▸ WHAT YOU HAVE TO DO
Take from the data every line in which the word "bottom" is found.
--------------------
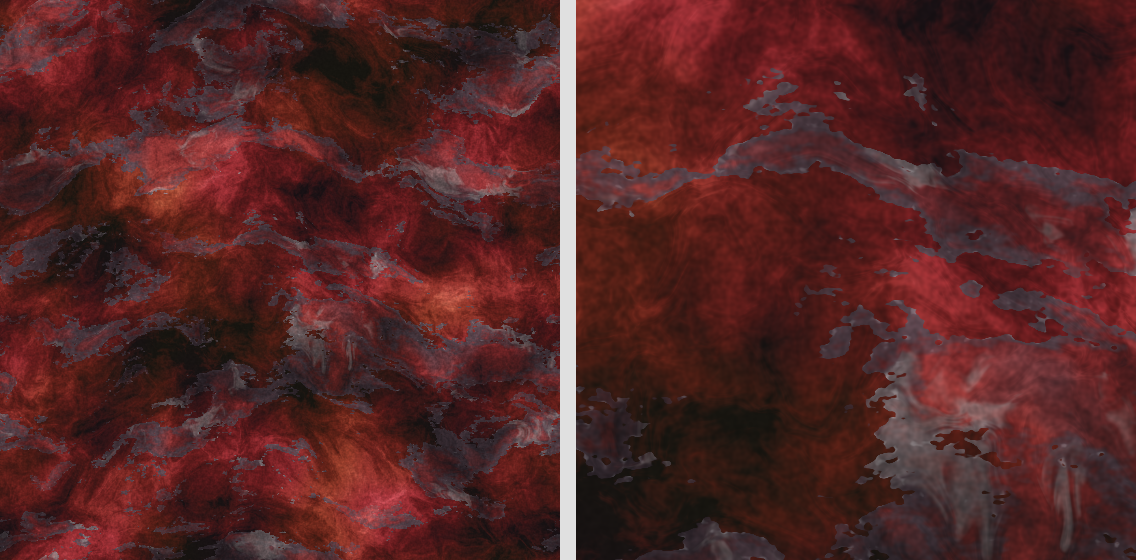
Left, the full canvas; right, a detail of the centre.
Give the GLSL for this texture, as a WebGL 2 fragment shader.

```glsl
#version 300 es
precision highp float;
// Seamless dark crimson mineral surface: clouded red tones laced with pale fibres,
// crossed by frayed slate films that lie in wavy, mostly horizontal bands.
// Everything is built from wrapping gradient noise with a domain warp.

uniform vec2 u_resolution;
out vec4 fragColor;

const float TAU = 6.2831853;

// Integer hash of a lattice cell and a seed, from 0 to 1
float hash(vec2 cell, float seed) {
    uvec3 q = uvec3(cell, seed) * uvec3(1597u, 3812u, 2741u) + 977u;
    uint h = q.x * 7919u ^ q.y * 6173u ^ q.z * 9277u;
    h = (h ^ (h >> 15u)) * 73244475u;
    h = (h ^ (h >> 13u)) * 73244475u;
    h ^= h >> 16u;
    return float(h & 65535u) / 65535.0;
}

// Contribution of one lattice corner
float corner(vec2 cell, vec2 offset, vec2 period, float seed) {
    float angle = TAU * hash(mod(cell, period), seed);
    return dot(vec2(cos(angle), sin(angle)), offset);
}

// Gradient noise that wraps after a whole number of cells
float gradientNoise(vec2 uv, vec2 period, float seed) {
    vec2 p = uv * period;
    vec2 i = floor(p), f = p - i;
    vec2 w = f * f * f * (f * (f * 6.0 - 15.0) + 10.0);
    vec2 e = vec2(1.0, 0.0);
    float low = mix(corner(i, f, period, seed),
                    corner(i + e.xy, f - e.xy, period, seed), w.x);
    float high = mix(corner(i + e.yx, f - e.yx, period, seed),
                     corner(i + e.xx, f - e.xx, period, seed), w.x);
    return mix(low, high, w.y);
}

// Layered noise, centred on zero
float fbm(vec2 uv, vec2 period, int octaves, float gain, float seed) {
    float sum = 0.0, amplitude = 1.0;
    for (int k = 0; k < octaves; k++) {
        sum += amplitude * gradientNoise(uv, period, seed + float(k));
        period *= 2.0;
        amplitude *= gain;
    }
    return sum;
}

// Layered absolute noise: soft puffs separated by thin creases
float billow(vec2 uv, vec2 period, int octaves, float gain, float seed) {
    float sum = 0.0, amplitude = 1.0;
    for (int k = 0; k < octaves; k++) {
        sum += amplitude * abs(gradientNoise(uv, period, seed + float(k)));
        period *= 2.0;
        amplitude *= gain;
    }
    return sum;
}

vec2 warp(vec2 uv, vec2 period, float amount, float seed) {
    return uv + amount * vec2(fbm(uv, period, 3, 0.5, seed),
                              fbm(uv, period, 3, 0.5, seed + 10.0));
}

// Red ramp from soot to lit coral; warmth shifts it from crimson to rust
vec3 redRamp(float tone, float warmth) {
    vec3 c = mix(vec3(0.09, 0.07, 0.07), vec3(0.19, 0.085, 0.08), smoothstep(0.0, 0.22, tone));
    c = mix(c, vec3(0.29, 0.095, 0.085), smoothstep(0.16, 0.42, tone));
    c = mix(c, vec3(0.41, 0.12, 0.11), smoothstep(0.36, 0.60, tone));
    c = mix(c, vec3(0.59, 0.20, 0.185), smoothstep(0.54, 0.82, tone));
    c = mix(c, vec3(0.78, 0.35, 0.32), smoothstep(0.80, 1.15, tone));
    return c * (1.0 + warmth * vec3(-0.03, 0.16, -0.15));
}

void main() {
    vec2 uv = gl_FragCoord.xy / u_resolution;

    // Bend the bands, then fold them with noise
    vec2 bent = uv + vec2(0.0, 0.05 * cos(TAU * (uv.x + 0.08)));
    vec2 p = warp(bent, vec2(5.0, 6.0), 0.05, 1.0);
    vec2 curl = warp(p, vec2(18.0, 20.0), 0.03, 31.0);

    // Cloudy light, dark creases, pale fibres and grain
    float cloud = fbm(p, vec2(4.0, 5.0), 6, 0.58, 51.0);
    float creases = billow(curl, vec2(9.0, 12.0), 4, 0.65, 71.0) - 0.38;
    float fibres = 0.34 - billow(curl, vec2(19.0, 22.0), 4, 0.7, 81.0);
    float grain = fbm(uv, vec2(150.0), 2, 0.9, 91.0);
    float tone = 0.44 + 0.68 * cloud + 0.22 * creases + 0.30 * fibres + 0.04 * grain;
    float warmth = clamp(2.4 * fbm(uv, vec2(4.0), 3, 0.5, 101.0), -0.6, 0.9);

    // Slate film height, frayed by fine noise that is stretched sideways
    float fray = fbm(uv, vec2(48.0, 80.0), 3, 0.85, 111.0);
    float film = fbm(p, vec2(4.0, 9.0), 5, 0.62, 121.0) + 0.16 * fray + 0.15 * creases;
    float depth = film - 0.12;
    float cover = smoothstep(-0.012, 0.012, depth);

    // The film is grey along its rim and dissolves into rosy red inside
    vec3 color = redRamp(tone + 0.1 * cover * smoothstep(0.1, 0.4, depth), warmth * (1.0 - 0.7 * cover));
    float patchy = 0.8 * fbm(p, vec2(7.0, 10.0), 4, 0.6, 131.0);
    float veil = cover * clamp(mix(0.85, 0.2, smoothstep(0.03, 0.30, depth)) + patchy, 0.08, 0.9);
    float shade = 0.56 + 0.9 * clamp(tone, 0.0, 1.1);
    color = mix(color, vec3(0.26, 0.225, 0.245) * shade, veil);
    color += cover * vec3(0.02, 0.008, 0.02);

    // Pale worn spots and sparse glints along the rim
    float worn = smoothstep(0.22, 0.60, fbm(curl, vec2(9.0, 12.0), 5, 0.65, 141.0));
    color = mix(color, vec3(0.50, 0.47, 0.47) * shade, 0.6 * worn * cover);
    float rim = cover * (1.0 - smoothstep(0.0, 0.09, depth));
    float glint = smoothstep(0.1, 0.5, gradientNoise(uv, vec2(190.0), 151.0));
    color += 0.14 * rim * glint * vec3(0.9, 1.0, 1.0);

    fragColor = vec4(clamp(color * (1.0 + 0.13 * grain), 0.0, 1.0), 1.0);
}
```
--------------------
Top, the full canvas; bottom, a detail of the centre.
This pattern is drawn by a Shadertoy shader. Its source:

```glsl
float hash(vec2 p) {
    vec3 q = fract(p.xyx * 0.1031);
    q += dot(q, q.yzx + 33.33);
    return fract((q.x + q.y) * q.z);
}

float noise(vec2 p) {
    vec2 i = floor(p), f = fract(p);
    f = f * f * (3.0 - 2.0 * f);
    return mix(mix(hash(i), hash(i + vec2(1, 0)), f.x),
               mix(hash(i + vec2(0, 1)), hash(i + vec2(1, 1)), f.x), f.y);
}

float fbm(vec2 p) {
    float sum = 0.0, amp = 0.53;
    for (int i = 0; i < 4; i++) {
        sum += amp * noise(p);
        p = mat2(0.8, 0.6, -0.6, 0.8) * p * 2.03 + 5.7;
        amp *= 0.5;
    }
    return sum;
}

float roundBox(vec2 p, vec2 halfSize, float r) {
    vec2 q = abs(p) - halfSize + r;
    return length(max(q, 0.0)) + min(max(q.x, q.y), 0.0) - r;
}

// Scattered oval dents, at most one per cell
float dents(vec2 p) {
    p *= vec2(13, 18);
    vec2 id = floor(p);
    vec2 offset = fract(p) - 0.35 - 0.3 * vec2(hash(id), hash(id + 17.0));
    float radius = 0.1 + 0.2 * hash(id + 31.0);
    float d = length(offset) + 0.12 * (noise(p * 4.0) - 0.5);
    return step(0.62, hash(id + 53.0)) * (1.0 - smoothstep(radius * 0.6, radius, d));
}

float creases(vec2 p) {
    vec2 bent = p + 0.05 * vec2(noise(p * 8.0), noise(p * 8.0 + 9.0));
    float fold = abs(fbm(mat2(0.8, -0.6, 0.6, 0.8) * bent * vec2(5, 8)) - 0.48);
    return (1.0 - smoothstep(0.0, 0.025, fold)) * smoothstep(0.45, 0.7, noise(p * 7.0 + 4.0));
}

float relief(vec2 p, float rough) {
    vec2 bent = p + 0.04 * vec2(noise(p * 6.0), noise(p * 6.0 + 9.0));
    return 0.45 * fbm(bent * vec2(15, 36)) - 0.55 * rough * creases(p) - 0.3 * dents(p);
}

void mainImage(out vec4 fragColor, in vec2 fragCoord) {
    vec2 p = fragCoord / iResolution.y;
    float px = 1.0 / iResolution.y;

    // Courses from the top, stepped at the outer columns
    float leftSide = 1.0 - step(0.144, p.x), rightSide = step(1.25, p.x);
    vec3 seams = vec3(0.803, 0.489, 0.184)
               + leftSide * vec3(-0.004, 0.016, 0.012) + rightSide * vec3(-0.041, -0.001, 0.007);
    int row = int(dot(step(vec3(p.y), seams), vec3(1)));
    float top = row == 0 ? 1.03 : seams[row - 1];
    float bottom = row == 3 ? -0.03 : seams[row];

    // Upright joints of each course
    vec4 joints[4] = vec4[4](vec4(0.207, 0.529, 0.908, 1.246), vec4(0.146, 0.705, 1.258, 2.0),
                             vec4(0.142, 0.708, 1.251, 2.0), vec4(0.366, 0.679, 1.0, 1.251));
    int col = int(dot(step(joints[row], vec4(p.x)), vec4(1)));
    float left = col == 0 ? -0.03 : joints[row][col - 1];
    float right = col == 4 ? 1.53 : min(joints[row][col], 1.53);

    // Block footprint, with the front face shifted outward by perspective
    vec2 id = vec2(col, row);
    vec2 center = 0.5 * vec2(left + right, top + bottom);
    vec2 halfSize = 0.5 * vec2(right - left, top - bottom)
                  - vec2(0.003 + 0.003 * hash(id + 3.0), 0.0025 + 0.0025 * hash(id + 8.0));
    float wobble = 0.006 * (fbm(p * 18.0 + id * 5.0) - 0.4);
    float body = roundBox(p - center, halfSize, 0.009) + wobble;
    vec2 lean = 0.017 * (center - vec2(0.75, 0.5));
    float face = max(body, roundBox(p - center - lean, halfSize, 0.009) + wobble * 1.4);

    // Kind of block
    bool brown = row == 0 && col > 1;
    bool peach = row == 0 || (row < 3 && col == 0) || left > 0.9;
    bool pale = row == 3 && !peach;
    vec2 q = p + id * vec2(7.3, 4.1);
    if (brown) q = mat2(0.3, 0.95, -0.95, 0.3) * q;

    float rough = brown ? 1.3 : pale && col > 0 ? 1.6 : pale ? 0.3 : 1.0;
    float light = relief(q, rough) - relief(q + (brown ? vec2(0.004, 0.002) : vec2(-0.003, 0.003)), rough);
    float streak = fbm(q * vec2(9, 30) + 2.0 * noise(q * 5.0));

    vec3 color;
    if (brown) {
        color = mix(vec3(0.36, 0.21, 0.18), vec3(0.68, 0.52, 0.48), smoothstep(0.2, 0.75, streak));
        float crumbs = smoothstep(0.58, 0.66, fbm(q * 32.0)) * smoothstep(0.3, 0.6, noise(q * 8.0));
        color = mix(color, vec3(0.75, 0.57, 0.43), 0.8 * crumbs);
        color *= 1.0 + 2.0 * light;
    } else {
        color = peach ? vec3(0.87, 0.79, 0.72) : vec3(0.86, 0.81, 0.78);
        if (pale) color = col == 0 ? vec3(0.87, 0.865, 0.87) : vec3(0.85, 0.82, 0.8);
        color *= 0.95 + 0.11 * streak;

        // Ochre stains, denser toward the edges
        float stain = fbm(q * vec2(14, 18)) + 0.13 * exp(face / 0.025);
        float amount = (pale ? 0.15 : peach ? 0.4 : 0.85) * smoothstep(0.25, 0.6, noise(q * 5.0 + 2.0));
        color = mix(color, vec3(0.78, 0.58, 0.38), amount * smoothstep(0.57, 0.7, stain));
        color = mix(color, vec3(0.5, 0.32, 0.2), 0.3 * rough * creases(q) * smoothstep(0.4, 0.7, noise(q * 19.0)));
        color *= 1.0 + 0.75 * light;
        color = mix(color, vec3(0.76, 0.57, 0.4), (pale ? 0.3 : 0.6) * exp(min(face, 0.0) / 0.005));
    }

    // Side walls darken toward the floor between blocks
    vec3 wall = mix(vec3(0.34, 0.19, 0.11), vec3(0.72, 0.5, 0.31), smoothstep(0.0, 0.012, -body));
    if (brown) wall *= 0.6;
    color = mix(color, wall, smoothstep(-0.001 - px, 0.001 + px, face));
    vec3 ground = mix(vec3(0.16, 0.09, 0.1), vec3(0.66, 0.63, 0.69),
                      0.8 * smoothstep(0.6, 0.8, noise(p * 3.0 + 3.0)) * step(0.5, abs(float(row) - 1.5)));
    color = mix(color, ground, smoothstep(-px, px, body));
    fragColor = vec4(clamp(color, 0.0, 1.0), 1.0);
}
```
--------------------
▸ RESPONSE BELOW
Top, the full canvas; bottom, a detail of the centre.
    float bottom = row == 3 ? -0.03 : seams[row];
    vec2 center = 0.5 * vec2(left + right, top + bottom);
    vec2 halfSize = 0.5 * vec2(right - left, top - bottom)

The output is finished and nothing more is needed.